grapevines, and trees like peach, plum, cherry and hardwoods.
We love our grape juice and wine, as does the rest of the
country and the world! Pennsylvania is the top U.S. supplier of concord grapes
and hardwood saw timber.
Unlike these other pests, feral
swine are not particularly colorful. In fact, they’re ugly, menacing, and
can weigh as much as 400 pounds. They carry viral and bacterial diseases that
can infect and kill livestock, wildlife and pets. The diseases and parasites
they carry can easily spread to humans.
Feral swine are voracious eaters. They root and wallow,
tearing up farmland, woodlands and streams. So, it’s not just the old swimmin’
hole they wreck. It’s also the animals, people and plants who rely on the
environment they destroy and the food that is raised on the land.
The PA Department of Agriculture works with other PA state
agencies, including the Department of Conservation and Natural Resources, the
Game Commission, and Fish and Boat Commission, to remove the threats presented
by invasive species.

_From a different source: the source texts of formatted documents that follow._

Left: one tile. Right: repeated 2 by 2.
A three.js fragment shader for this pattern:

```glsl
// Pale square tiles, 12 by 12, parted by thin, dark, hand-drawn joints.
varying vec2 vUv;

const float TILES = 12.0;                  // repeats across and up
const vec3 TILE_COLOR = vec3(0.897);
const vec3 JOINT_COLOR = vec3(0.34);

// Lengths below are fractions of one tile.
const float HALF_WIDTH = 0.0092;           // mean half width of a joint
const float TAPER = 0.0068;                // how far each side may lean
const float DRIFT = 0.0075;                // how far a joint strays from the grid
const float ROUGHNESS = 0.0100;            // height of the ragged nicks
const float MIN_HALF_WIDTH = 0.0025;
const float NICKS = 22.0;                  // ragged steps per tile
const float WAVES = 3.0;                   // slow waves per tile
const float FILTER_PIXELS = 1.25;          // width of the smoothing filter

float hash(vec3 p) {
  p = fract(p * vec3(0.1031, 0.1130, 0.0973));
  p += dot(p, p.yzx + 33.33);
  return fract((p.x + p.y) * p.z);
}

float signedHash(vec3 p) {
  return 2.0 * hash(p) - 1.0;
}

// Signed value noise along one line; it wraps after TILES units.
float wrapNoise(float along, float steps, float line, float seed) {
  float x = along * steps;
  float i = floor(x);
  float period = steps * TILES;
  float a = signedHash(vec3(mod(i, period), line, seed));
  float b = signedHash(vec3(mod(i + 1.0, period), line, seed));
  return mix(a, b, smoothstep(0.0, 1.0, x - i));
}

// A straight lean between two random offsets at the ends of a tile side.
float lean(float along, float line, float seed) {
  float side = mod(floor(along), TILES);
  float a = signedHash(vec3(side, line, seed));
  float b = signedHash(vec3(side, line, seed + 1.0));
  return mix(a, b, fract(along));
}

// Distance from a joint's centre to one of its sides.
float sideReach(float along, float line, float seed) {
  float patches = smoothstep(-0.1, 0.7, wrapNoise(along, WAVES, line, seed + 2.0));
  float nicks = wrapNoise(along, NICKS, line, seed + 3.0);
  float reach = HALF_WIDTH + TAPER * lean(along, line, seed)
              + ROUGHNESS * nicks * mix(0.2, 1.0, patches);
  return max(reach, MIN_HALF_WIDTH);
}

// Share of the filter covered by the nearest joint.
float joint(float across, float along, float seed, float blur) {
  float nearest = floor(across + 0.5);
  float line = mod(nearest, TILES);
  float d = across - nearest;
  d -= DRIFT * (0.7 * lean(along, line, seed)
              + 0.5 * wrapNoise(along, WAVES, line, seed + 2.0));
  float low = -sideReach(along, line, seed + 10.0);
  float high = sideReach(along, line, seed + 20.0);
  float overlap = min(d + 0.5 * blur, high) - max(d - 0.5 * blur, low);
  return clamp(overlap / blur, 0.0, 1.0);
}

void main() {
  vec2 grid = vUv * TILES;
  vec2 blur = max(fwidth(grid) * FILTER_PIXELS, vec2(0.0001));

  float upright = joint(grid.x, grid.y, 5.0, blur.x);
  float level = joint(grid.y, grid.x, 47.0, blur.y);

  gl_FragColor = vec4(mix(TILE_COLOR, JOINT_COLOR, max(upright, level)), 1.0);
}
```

We also work with PSU Extension, the USDA, other federal
agencies and state governments, and with private industry.
Learn what YOU can do to help eliminate pests in your area,
or keep them out of your area altogether, at the links above and here.
And while you’re at it, have a grape juice-pop!